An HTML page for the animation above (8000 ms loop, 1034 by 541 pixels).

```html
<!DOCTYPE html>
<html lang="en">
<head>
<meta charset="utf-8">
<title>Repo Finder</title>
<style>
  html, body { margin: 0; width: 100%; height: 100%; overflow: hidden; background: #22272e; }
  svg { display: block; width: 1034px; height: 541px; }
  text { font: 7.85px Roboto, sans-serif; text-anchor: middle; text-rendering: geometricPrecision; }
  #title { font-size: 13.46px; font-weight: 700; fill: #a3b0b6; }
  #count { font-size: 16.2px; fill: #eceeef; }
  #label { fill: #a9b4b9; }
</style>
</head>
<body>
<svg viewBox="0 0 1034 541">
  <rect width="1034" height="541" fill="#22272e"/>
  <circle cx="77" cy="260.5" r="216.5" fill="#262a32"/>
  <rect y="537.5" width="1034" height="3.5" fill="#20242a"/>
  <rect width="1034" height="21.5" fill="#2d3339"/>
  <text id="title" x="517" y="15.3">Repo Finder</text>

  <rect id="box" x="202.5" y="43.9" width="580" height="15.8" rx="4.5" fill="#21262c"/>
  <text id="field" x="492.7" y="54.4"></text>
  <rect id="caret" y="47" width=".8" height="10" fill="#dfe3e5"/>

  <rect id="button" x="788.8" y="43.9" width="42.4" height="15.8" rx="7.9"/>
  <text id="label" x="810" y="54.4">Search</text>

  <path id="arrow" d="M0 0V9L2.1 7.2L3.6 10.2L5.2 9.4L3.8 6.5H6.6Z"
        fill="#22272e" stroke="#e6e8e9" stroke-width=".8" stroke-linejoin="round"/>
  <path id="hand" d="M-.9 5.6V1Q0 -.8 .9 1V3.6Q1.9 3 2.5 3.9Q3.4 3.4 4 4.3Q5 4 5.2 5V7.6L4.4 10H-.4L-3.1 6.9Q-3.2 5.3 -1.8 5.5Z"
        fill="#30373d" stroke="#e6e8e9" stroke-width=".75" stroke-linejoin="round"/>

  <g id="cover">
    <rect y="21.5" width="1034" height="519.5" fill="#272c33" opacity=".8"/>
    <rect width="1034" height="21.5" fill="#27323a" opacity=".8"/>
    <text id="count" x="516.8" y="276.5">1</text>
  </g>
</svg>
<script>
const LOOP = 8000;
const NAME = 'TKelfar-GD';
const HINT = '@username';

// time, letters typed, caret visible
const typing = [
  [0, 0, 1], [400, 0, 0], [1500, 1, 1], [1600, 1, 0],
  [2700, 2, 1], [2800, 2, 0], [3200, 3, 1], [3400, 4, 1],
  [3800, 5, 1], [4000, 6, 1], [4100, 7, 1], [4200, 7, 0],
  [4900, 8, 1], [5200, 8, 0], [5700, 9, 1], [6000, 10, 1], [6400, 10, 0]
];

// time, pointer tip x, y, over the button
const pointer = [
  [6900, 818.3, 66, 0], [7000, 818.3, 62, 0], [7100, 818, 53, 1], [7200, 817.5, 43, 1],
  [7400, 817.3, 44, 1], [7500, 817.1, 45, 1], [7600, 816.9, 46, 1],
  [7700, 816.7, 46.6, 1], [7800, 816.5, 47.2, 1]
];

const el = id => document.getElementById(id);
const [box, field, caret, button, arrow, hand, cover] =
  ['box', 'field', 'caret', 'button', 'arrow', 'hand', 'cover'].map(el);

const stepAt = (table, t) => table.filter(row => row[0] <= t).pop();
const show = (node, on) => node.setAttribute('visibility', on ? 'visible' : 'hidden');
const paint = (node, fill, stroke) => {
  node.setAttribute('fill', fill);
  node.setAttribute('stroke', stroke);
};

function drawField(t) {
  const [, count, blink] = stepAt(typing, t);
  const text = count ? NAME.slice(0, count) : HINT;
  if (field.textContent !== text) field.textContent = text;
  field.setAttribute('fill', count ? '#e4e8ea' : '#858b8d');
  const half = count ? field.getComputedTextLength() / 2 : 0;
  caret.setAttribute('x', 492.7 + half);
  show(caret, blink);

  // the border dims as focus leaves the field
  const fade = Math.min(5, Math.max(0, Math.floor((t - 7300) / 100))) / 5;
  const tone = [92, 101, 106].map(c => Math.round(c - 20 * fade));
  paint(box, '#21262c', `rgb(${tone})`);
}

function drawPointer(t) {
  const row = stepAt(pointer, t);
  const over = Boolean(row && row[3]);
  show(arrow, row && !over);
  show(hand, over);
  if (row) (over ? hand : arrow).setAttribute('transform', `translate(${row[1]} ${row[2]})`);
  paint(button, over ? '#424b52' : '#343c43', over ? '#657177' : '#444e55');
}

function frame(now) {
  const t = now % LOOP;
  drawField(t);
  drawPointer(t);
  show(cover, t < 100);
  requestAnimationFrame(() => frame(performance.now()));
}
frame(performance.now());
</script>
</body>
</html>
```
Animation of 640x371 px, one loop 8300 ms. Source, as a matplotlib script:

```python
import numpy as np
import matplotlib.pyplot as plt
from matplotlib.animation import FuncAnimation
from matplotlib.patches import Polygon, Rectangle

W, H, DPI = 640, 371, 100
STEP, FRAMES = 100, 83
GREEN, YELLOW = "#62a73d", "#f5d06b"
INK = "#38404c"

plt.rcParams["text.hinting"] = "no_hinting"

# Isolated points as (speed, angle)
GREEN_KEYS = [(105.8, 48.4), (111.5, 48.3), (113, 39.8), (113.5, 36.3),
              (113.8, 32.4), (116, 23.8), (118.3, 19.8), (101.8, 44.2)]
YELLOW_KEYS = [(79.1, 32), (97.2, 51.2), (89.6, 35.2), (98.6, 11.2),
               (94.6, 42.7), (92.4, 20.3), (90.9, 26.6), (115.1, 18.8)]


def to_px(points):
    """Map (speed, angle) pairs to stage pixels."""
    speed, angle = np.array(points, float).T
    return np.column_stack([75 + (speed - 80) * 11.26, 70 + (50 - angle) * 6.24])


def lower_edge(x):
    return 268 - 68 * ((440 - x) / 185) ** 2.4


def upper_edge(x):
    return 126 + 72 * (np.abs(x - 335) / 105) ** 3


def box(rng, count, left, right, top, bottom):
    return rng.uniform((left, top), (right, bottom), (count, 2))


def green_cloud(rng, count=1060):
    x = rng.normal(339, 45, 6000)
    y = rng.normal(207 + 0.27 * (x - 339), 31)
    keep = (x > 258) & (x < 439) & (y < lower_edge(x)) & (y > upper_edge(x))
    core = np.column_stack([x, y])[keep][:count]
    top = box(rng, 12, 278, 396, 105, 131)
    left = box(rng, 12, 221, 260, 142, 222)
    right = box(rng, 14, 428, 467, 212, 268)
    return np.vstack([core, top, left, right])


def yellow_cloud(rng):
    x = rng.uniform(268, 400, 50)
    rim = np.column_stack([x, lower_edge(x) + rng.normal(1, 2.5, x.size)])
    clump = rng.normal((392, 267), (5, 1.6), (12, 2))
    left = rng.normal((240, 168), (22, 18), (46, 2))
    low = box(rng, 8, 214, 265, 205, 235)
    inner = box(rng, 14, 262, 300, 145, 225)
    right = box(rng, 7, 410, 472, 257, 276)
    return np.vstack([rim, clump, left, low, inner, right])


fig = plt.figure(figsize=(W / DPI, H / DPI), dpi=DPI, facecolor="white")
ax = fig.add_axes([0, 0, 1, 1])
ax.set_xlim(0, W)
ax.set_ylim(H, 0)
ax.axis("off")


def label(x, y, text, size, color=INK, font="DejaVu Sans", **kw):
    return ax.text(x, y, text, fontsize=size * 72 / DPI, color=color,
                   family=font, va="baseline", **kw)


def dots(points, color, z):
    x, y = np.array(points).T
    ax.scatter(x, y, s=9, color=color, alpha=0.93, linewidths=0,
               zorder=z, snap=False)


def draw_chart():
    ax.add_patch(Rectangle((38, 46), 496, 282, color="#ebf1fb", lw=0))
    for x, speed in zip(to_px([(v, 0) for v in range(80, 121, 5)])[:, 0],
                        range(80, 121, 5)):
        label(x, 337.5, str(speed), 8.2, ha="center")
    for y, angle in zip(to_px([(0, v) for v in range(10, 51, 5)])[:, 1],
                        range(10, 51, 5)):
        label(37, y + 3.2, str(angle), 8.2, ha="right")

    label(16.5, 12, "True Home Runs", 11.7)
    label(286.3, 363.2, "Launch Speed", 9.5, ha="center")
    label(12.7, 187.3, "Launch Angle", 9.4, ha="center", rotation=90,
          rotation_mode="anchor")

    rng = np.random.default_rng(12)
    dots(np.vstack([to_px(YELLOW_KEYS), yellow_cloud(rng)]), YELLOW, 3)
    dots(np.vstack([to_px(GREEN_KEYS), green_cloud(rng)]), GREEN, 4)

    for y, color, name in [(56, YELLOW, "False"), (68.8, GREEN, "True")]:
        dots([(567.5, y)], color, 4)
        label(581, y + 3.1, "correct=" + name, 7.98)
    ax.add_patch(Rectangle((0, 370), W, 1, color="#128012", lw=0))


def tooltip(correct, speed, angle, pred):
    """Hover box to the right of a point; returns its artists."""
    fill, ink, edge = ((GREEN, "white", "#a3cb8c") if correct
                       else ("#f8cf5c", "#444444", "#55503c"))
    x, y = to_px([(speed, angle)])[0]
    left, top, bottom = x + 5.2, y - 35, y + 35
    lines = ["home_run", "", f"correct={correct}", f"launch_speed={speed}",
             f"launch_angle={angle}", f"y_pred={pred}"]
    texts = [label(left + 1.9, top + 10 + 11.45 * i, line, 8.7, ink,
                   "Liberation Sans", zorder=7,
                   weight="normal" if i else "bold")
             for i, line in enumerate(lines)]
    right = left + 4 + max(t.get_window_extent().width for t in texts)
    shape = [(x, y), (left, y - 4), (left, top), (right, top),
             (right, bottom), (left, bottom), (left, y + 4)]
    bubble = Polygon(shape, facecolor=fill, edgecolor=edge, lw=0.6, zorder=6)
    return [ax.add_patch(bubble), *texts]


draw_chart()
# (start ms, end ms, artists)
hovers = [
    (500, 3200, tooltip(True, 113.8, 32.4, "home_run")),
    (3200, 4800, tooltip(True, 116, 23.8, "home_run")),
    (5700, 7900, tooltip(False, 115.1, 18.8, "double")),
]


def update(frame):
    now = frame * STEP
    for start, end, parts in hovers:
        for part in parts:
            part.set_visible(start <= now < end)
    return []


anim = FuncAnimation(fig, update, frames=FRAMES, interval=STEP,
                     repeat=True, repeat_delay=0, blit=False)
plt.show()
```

--------

### What the exercise asks
All lines in the listing above that contain "button" should be shown.

### Result of the exercise
  <rect id="button" x="788.8" y="43.9" width="42.4" height="15.8" rx="7.9"/>
// time, pointer tip x, y, over the button
const [box, field, caret, button, arrow, hand, cover] =
  ['box', 'field', 'caret', 'button', 'arrow', 'hand', 'cover'].map(el);
  paint(button, over ? '#424b52' : '#343c43', over ? '#657177' : '#444e55');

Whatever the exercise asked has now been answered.